Lyke testified that ACC presidents unanimously agreed that gambling on college athletics should be illegal: “We urge Congress to directly address gambling on intercollegiate athletics and prohibit it,” Lyke told the committee, as described by ESPN’s David Purdum. If you read the whole story, there are also quotes from Senator Graham as well as American Gaming Association President and CEO Bill Miller who said:
“We realize some stakeholders remain concerned about bets betting placed on collegiate events — based primarily on the presumption that unpaid, amateur athletes are more at risk of being corrupted by those seeking to influence the outcome of sporting competitions … While that may indeed be the case, it is also perhaps the most compelling reason to apply strict regulatory oversight, and that only comes from the legal market.”

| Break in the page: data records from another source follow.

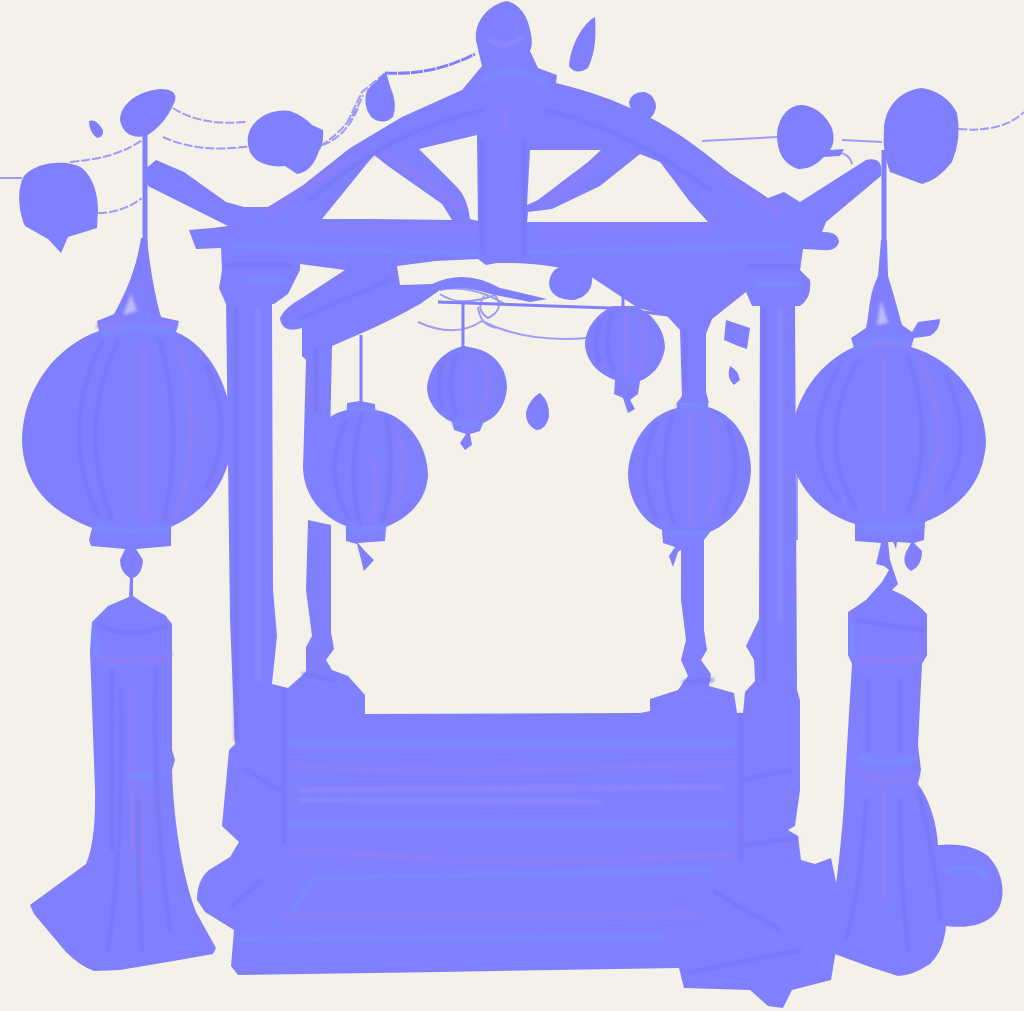
<!DOCTYPE html>
<html lang="en">
<head>
<meta charset="utf-8">
<title>Lantern pavilion</title>
<style>
:root { --paper: #f4f1ea; --base: #8080ff; --rose: #957cf3; --sky: #7490ff; --deep: #7676f4; --pale: #8c8aff; }
html, body { margin: 0; width: 1024px; height: 1011px; overflow: hidden; background: var(--paper); }
svg { display: block; }
.solid { fill: var(--base); }
.relief { fill: none; stroke-width: 4; stroke-linecap: round; }
.rose { stroke: var(--rose); }
.sky { stroke: var(--sky); }
.deep { stroke: var(--deep); }
.pale { stroke: var(--pale); }
.cord { fill: none; stroke: var(--base); stroke-width: 3; }
.string { fill: none; stroke: var(--base); stroke-width: 2; opacity: .75; }
.twist { stroke-dasharray: 9 2; }
</style>
</head>
<body>
<svg width="1024" height="1011" viewBox="0 0 1024 1011" role="img" aria-label="Wooden pavilion hung with round paper lanterns">
<defs>
<filter id="soft" x="-5%" y="-5%" width="110%" height="110%" filterUnits="userSpaceOnUse"><feGaussianBlur stdDeviation="1.6"/></filter>
</defs>

<g id="garland">
<path class="string twist" d="M173 108Q200 126 246 122M163 137Q200 154 250 146M70 162Q118 158 142 140M98 213Q122 213 142 198M320 146Q350 128 363 95M322 145Q345 138 358 108M347 123L362 92L385 73"/>
<path class="cord" d="M385 73Q432 76 475 54" stroke-dasharray="12 1"/>
<path class="string" d="M0 178H22M702 141L778 137M842 140L882 142M833 151Q850 153 852 164"/>
<path class="string twist" d="M958 129Q1002 133 1024 112"/>
<g class="solid">
<path d="M120 120C120 104 138 91 160 89Q178 89 175 101C168 118 158 129 146 136Q124 140 120 120Z"/>
<path d="M89 121Q96 118 103 130Q104 137 97 138Q89 132 89 121Z"/>
<path d="M24 176C38 160 70 160 82 168C94 178 98 196 98 210L97 228L68 237L61 253L48 239L25 226C18 210 17 188 24 176Z"/>
<path d="M248 136C252 118 272 108 290 111Q304 116 312 125L323 130Q324 144 319 151Q312 172 297 174L285 166Q270 168 258 161Q246 153 248 136Z"/>
<path d="M367 90L386 72L390 86Q398 104 393 117Q383 126 371 117Q362 105 367 90Z"/>
<path d="M629 102Q632 91 645 92Q656 96 656 108Q652 123 640 120L630 107Z"/>
<path d="M777 135C778 116 790 104 803 105Q822 108 832 128Q836 142 830 150L844 149L840 156L824 157Q812 170 798 169Q777 162 777 135Z"/>
<path d="M884 130C884 108 900 90 922 88Q946 92 957 113Q962 138 952 162Q938 180 922 184L890 172Q882 152 884 130Z"/>
<path d="M595 17C582 24 570 47 569 66Q576 76 588 68C596 51 596 34 595 17Z"/>
</g>
</g>

<g id="inner-strings">
<path class="cord" d="M438 302L610 308L668 315"/>
<path class="string" d="M418 322Q455 339 482 321Q525 343 587 338M440 294Q460 308 495 295Q505 310 488 318Q475 310 484 296M440 290Q470 284 505 304M478 307Q480 325 496 328"/>
<path class="cord" d="M361 335V404M463 304V348M623 284V308"/>
</g>

<g id="pavilion">
<g class="solid">
<path id="roof-truss" fill-rule="evenodd" d="M476 40C474 20 490 4 507 1Q526 6 531 34Q533 46 530 51L538 68L557 75L556 83C620 98 668 124 706 154L730 173L768 198L784 192L800 202L866 160Q884 156 881 176L826 222L822 232Q838 231 839 242Q836 252 822 250L803 249L800 270L810 280Q812 298 800 306H752L746 292L712 319L706 334L706 392L709 403L676 404L682 396L680 330L666 315L638 308L590 276Q552 262 497 263L486 265L478 259L436 261L397 266L400 285L432 284Q465 268 500 288L547 299L530 302L490 294Q465 285 440 290L420 304Q392 320 362 333L332 346L330 440L303 470L306 360L302 356L302 328Q282 334 280 318Q284 308 302 298L345 270L300 264L300 270L288 294L274 304H226L219 288L222 270L221 248L196 249L189 230L212 228L228 226L148 186L144 170L156 160L184 172L226 202L244 207L268 207L302 186L350 148L402 117L462 90L482 66L479 54ZM477 135L419 149L456 186Q468 198 470 219L478 221ZM530 150L527 205L538 200L588 162L601 150ZM374 155L322 219L372 219L452 220L442 204L388 166ZM640 154L600 186L552 209L528 212L527 222L708 222L690 202L660 162Z"/>
<path id="posts" d="M226 298H272L273 590L277 636L272 684L288 688L306 672L306 647L312 636L306 590L308 520L331 525V632L334 649L326 660L332 670L348 676L365 695V714L640 713L650 711V699L678 690L688 676L681 660L686 640L681 600V526H704V630L707 650L701 660L711 674L709 686L734 693L737 713H743L745 692L755 681L754 660L746 646L759 619L760 304H795L797 690L800 700V790L795 826L788 830L798 836L801 860L815 864L831 858L836 882L853 908L836 950L831 980L792 990L783 1008L768 1006L750 990L684 988L679 968L440 972L238 975L231 966L234 930L205 912L197 900Q197 880 209 870L230 857L239 842L222 826L229 750L235 744L230 620Z"/>
</g>
<g filter="url(#soft)">
<path class="relief sky" opacity=".7" d="M290 743H736M285 824H730M318 878L712 870M240 939L660 937M290 914L312 880M250 280H284M756 284H800M232 246L480 254M530 252L790 246M484 80Q510 62 546 82"/>
<path class="relief rose" opacity=".75" d="M290 767L460 771L736 765M290 852L520 861L730 855M284 917L480 916L700 914M738 820L745 846M322 228L476 230M535 230L712 229M384 152L460 206M602 158L546 202M505 110V132M266 214L350 158M716 170L780 214"/>
<path class="relief deep" opacity=".8" d="M284 690V842M741 715V860M742 780L790 770M745 845L796 838M715 892L780 930M690 972L800 950M232 906L262 880M246 770L280 790M482 140V254M524 140V254M310 200Q390 130 484 110M545 110Q630 130 710 190M300 318L390 280M236 310V740M764 310V680M685 330V390M316 350V410M226 265H290M748 266H798M304 674L334 680M684 682L712 680"/>
<path class="relief pale" d="M300 790L720 787M300 800L600 802M490 40Q500 50 522 38M258 310V680M780 310V620"/>
</g>
</g>

<g id="small-lanterns">
<g class="solid">
<path d="M347 403L360 401L375 404V410C406 414 428 444 428 476C426 502 408 518 386 527L385 541L358 543L364 550L374 560L364 571L357 544L346 541V526C322 517 304 496 303 468C304 436 326 414 347 410Z"/>
<path d="M677 404L708 402V407C734 414 751 440 751 470C750 500 734 521 710 532L704 540L686 546L678 552L673 567L669 556L675 547L663 543L662 530C640 520 628 498 628 473C630 440 650 414 677 408Z"/>
<path d="M464 346L474 348C494 352 507 368 507 387C506 406 496 418 483 423L480 431L470 434L472 445L465 450L460 443L466 434L454 430L452 422C438 416 427 402 427 387C430 364 445 350 464 346Z"/>
<path d="M613 306L635 306C654 314 665 331 665 348C662 366 652 376 640 381L638 394L630 400L635 409L628 413L623 398L614 394L615 380C598 374 585 360 585 343C586 328 596 314 613 306Z"/>
<path d="M549 284Q550 265 571 265L592 275Q594 295 574 300Q551 300 549 284Z"/>
<path d="M540 393Q550 402 549 416Q546 430 536 430Q525 424 526 412Q530 398 540 393Z"/>
<path d="M726 320L750 328L747 349L738 346L724 340Z"/>
<path d="M730 366Q738 370 740 380L734 385Q726 378 730 366Z"/>
</g>
<g filter="url(#soft)">
<path class="relief rose" opacity=".75" d="M373 458Q380 490 372 518M398 430Q410 470 392 516M690 415V525M712 420Q726 470 706 522M469 358V418M484 360Q494 388 480 416M626 314V374M640 318Q652 346 636 374"/>
<path class="relief deep" opacity=".8" d="M346 420Q322 470 348 518M362 414Q346 470 360 524M386 418Q398 470 382 522M672 416Q656 470 674 524M656 424Q634 470 656 518M728 424Q744 470 724 514M456 356Q446 386 456 416M442 366Q436 386 442 406M612 314Q602 344 614 372M600 322Q592 344 600 362"/>
<path class="relief sky" opacity=".7" d="M348 529H384M665 533H706M348 409H374M454 423H481M678 406H706"/>
</g>
</g>

<g id="left-lantern">
<path class="cord" d="M145 135V245" style="stroke-width:5"/>
<g class="solid">
<path d="M141 238H147C150 270 156 300 161 317L179 321L176 332C210 346 232 388 233 436C230 482 205 512 171 527V546L136 549L143 560Q142 575 133 578V596Q150 608 165 615L172 624V750L175 760L172 770C174 830 184 880 196 912L216 948L213 954L185 959L120 970L94 971Q80 966 66 952L34 914L30 905L86 864Q96 840 95 790L90 650L92 622L108 606L129 597L130 578Q120 572 120 560L125 549L91 546L89 540L92 528C50 512 22 484 22 438C24 388 56 346 99 331L97 321L114 314C126 292 136 270 141 238Z"/>
</g>
<path fill="#bdbbfb" filter="url(#soft)" d="M131 294L137 311L123 315Z"/>
<g filter="url(#soft)">
<path class="relief rose" opacity=".8" d="M144 345V518M178 344Q206 430 176 516M93 656Q130 668 170 655M98 326H176M133 690V850M143 790V890"/>
<path class="relief deep" opacity=".8" d="M102 342Q58 430 98 516M118 340Q76 430 112 520M160 340Q184 430 164 520M206 366Q236 430 206 488M112 670V850M156 670Q152 800 170 930M121 690Q124 840 108 950M100 626Q130 640 166 626M138 800Q138 880 142 950"/>
<path class="relief sky" opacity=".8" d="M97 528Q130 534 168 528M100 334Q138 320 174 333M128 776H152M94 630L96 655"/>
</g>
</g>

<g id="right-lantern">
<path class="cord" d="M884 150V250" style="stroke-width:5"/>
<path class="string" d="M797 470V540" stroke-width="4" opacity=".4"/>
<g class="solid">
<path d="M881 240H887L888 276L894 296L902 325L912 332L918 322L940 319Q940 330 930 336L914 338L911 347C956 360 985 400 986 442C984 482 960 508 925 522L924 540L914 543L922 551Q922 566 911 571Q901 564 906 552L911 543L897 542L896 549L893 542H888L890 560L898 584L892 590Q912 598 927 614V655L922 664L918 745L921 770L918 784C930 800 937 825 938 845Q970 842 988 856C1004 872 1008 900 994 915Q978 930 946 926Q944 950 930 964Q912 976 898 976L870 967L832 953L830 930Q844 830 845 780L852 664L848 655V612L866 600L882 582L889 570L884 566L876 564L881 543L855 541V524C816 512 790 480 790 442C794 396 820 362 854 347L851 338L866 328C870 312 868 296 878 276Z"/>
</g>
<path fill="#bdbbfb" filter="url(#soft)" d="M881 300L888 323L877 325Z"/>
<g filter="url(#soft)">
<path class="relief rose" opacity=".8" d="M884 356V514M920 360Q958 440 920 506M852 656Q890 666 924 655M862 774Q888 784 918 776M855 344H910M884 790V900"/>
<path class="relief deep" opacity=".8" d="M858 360Q814 440 856 510M840 366Q796 440 838 500M908 356Q936 440 908 512M946 376Q976 440 946 490M868 680V750M900 680V750M866 800Q862 880 846 940M900 800Q900 880 908 950M918 790Q936 860 940 920M856 620L922 630"/>
<path class="relief sky" opacity=".8" d="M858 526Q890 532 922 526M856 348Q884 334 908 344M862 758Q884 768 916 758M852 625V655M946 872Q970 862 986 876"/>
</g>
</g>
</svg>
</body>
</html>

Miller, in my opinion, hits on the crux of it. You may never totally eliminate game fixing and point shaving from sports, but the best way to do it is through an above-ground regulated marketplace. Our casinos and sports gambling institutions are almost certainly better equipped to notice and subsequently shine a light on irregular gambling activity on college athletics than, say, the NCAA. But if they are out of the business and bets on college sports are placed through bookies or offshore, the opportunity is greater for game fixers to slide under the radar.